◆ TO DO
Output each entry verbatim and exclude every picture from it.

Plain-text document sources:
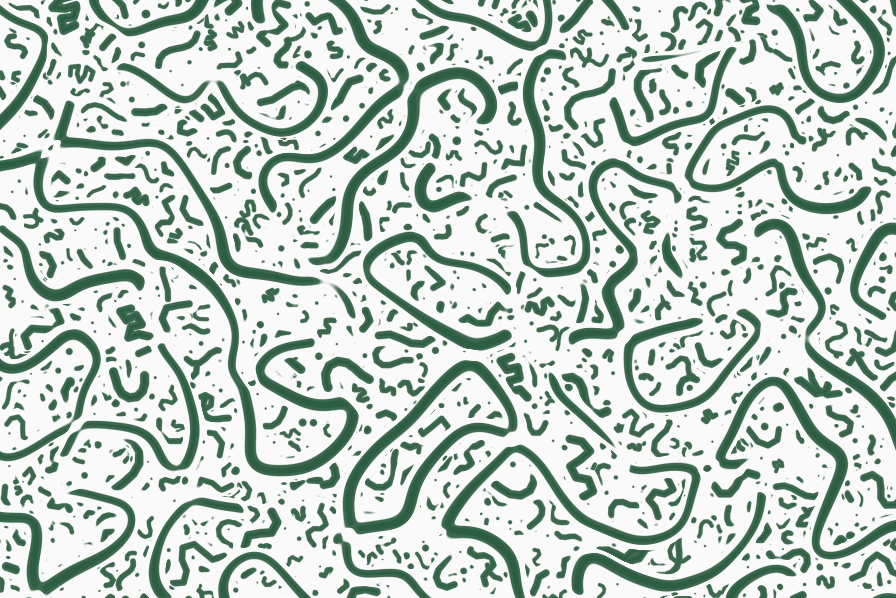
Give the GLSL for this pattern, as a WebGL 1 fragment shader.

```glsl
precision highp float;
uniform vec2 u_resolution;

vec2 hash2(vec2 p) {
    vec3 q = fract(p.xyx * vec3(0.1031, 0.1030, 0.0973));
    q += dot(q, q.yzx + 33.33);
    return fract((q.xx + q.yz) * q.zy);
}

vec2 heading(float angle) {
    return vec2(cos(angle), sin(angle));
}

float segmentDistance(vec2 p, vec2 a, vec2 b) {
    vec2 ab = b - a;
    return length(p - a - ab * clamp(dot(p - a, ab) / dot(ab, ab), 0.0, 1.0));
}

// Random plane waves of similar length; their zero lines meander
float waves(vec2 p, float k, float seed) {
    p += 0.022 * sin(p.yx * 11.0 + vec2(seed, 2.0)) + 0.006 * sin(p.yx * 37.0 + seed);
    float sum = 0.0;
    for (int i = 0; i < 9; i++) {
        vec2 h = hash2(vec2(float(i) + 1.0, seed));
        vec2 dir = heading((float(i) + h.x) * 0.698);
        sum += cos(k * (0.75 + 0.5 * h.y) * dot(p, dir) + 40.0 * h.y);
    }
    return sum / 2.12;
}

// Field value and slope
vec2 waveSlope(vec2 p, float k, float seed) {
    float e = 0.001;
    float f = waves(p, k, seed);
    vec2 g = vec2(waves(p + vec2(e, 0.0), k, seed), waves(p + vec2(0.0, e), k, seed)) - f;
    return vec2(f, max(length(g) / e, 1.0));
}

// Long strokes, with round ends at cuts and at would-be crossings
float longStrokes(vec2 p) {
    float k = 31.0;
    vec2 line = waveSlope(p, k, 7.0);
    vec2 cut = waveSlope(p, 21.0, 23.0);
    float beyond = max((cut.x - 1.0) / cut.y, 0.016 - line.y / (k * k));
    float radius = 0.0082 + 0.002 * sin(7.0 * p.x + 4.0 * sin(6.0 * p.y));
    return length(vec2(line.x / line.y, max(beyond, 0.0))) - radius;
}

// Short wriggling strokes, one per cell; crowding trims them near other ink
float squiggles(vec2 p, float cell, float radius, float seed, float crowding) {
    float nearest = 1.0;
    for (int y = -1; y <= 1; y++) {
        for (int x = -1; x <= 1; x++) {
            vec2 id = floor(p / cell) + vec2(float(x), float(y));
            vec2 place = hash2(id + seed);
            vec2 turn = hash2(id + seed + 51.7);
            vec2 bend = hash2(id + seed + 93.1);
            float angle = 6.283 * turn.x;
            float stride = cell * mix(0.1, 0.16, bend.y);
            vec2 a = (id + 0.15 + 0.7 * place) * cell - heading(angle) * stride * 2.6;
            float d = 1.0;
            for (int i = 0; i < 8; i++) {
                float sway = sin(float(i) * mix(0.45, 1.5, bend.x * bend.x) + 6.283 * turn.y);
                vec2 b = a + stride * heading(angle + mix(0.9, 1.8, place.x) * sway);
                d = min(d, segmentDistance(p, a, b));
                a = b;
            }
            nearest = min(nearest, length(vec2(d, crowding)) - radius * mix(0.75, 1.2, place.y));
        }
    }
    return nearest;
}

// Specks of mixed size, mostly small
float dots(vec2 p, float cell, float crowding) {
    float nearest = 1.0;
    for (int y = -1; y <= 1; y++) {
        for (int x = -1; x <= 1; x++) {
            vec2 id = floor(p / cell) + vec2(float(x), float(y));
            vec2 size = hash2(id + 211.3);
            vec2 center = (id + 0.1 + 0.8 * hash2(id + 137.9)) * cell;
            float radius = mix(0.0018, 0.0075, size.x * size.x * size.x) * step(size.y, 0.8);
            float d = length(vec2(length(p - center), crowding)) - radius;
            nearest = min(nearest, radius > 0.0 ? d : 1.0);
        }
    }
    return nearest;
}

void main() {
    float pixel = 1.0 / u_resolution.y;
    vec2 p = gl_FragCoord.xy * pixel;

    // Each layer fills the room left by the larger ones
    float ink = longStrokes(p);
    ink = min(ink, squiggles(p, 0.13, 0.0064, 11.0, max(0.0, 0.020 - ink)));
    ink = min(ink, squiggles(p, 0.085, 0.0050, 37.0, max(0.0, 0.017 - ink)));
    ink = min(ink, squiggles(p, 0.052, 0.0040, 71.0, max(0.0, 0.014 - ink)));
    ink = min(ink, dots(p, 0.03, max(0.0, 0.009 - ink)));

    // Green ink, darker in the core, on off-white paper
    vec3 paper = vec3(0.98);
    vec3 green = mix(vec3(0.18, 0.37, 0.26), vec3(0.24, 0.41, 0.31), smoothstep(-0.006, -0.003, ink));
    float cover = 1.0 - smoothstep(-0.8 * pixel, 0.8 * pixel, ink);
    gl_FragColor = vec4(mix(paper, green, cover), 1.0);
}
```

◆ RESULT
Give the GLSL for this pattern, as a WebGL 1 fragment shader.

```glsl
precision highp float;
uniform vec2 u_resolution;

vec2 hash2(vec2 p) {
    vec3 q = fract(p.xyx * vec3(0.1031, 0.1030, 0.0973));
    q += dot(q, q.yzx + 33.33);
    return fract((q.xx + q.yz) * q.zy);
}

vec2 heading(float angle) {
    return vec2(cos(angle), sin(angle));
}

float segmentDistance(vec2 p, vec2 a, vec2 b) {
    vec2 ab = b - a;
    return length(p - a - ab * clamp(dot(p - a, ab) / dot(ab, ab), 0.0, 1.0));
}

// Random plane waves of similar length; their zero lines meander
float waves(vec2 p, float k, float seed) {
    p += 0.022 * sin(p.yx * 11.0 + vec2(seed, 2.0)) + 0.006 * sin(p.yx * 37.0 + seed);
    float sum = 0.0;
    for (int i = 0; i < 9; i++) {
        vec2 h = hash2(vec2(float(i) + 1.0, seed));
        vec2 dir = heading((float(i) + h.x) * 0.698);
        sum += cos(k * (0.75 + 0.5 * h.y) * dot(p, dir) + 40.0 * h.y);
    }
    return sum / 2.12;
}

// Field value and slope
vec2 waveSlope(vec2 p, float k, float seed) {
    float e = 0.001;
    float f = waves(p, k, seed);
    vec2 g = vec2(waves(p + vec2(e, 0.0), k, seed), waves(p + vec2(0.0, e), k, seed)) - f;
    return vec2(f, max(length(g) / e, 1.0));
}

// Long strokes, with round ends at cuts and at would-be crossings
float longStrokes(vec2 p) {
    float k = 31.0;
    vec2 line = waveSlope(p, k, 7.0);
    vec2 cut = waveSlope(p, 21.0, 23.0);
    float beyond = max((cut.x - 1.0) / cut.y, 0.016 - line.y / (k * k));
    float radius = 0.0082 + 0.002 * sin(7.0 * p.x + 4.0 * sin(6.0 * p.y));
    return length(vec2(line.x / line.y, max(beyond, 0.0))) - radius;
}

// Short wriggling strokes, one per cell; crowding trims them near other ink
float squiggles(vec2 p, float cell, float radius, float seed, float crowding) {
    float nearest = 1.0;
    for (int y = -1; y <= 1; y++) {
        for (int x = -1; x <= 1; x++) {
            vec2 id = floor(p / cell) + vec2(float(x), float(y));
            vec2 place = hash2(id + seed);
            vec2 turn = hash2(id + seed + 51.7);
            vec2 bend = hash2(id + seed + 93.1);
            float angle = 6.283 * turn.x;
            float stride = cell * mix(0.1, 0.16, bend.y);
            vec2 a = (id + 0.15 + 0.7 * place) * cell - heading(angle) * stride * 2.6;
            float d = 1.0;
            for (int i = 0; i < 8; i++) {
                float sway = sin(float(i) * mix(0.45, 1.5, bend.x * bend.x) + 6.283 * turn.y);
                vec2 b = a + stride * heading(angle + mix(0.9, 1.8, place.x) * sway);
                d = min(d, segmentDistance(p, a, b));
                a = b;
            }
            nearest = min(nearest, length(vec2(d, crowding)) - radius * mix(0.75, 1.2, place.y));
        }
    }
    return nearest;
}

// Specks of mixed size, mostly small
float dots(vec2 p, float cell, float crowding) {
    float nearest = 1.0;
    for (int y = -1; y <= 1; y++) {
        for (int x = -1; x <= 1; x++) {
            vec2 id = floor(p / cell) + vec2(float(x), float(y));
            vec2 size = hash2(id + 211.3);
            vec2 center = (id + 0.1 + 0.8 * hash2(id + 137.9)) * cell;
            float radius = mix(0.0018, 0.0075, size.x * size.x * size.x) * step(size.y, 0.8);
            float d = length(vec2(length(p - center), crowding)) - radius;
            nearest = min(nearest, radius > 0.0 ? d : 1.0);
        }
    }
    return nearest;
}

void main() {
    float pixel = 1.0 / u_resolution.y;
    vec2 p = gl_FragCoord.xy * pixel;

    // Each layer fills the room left by the larger ones
    float ink = longStrokes(p);
    ink = min(ink, squiggles(p, 0.13, 0.0064, 11.0, max(0.0, 0.020 - ink)));
    ink = min(ink, squiggles(p, 0.085, 0.0050, 37.0, max(0.0, 0.017 - ink)));
    ink = min(ink, squiggles(p, 0.052, 0.0040, 71.0, max(0.0, 0.014 - ink)));
    ink = min(ink, dots(p, 0.03, max(0.0, 0.009 - ink)));

    // Green ink, darker in the core, on off-white paper
    vec3 paper = vec3(0.98);
    vec3 green = mix(vec3(0.18, 0.37, 0.26), vec3(0.24, 0.41, 0.31), smoothstep(-0.006, -0.003, ink));
    float cover = 1.0 - smoothstep(-0.8 * pixel, 0.8 * pixel, ink);
    gl_FragColor = vec4(mix(paper, green, cover), 1.0);
}
```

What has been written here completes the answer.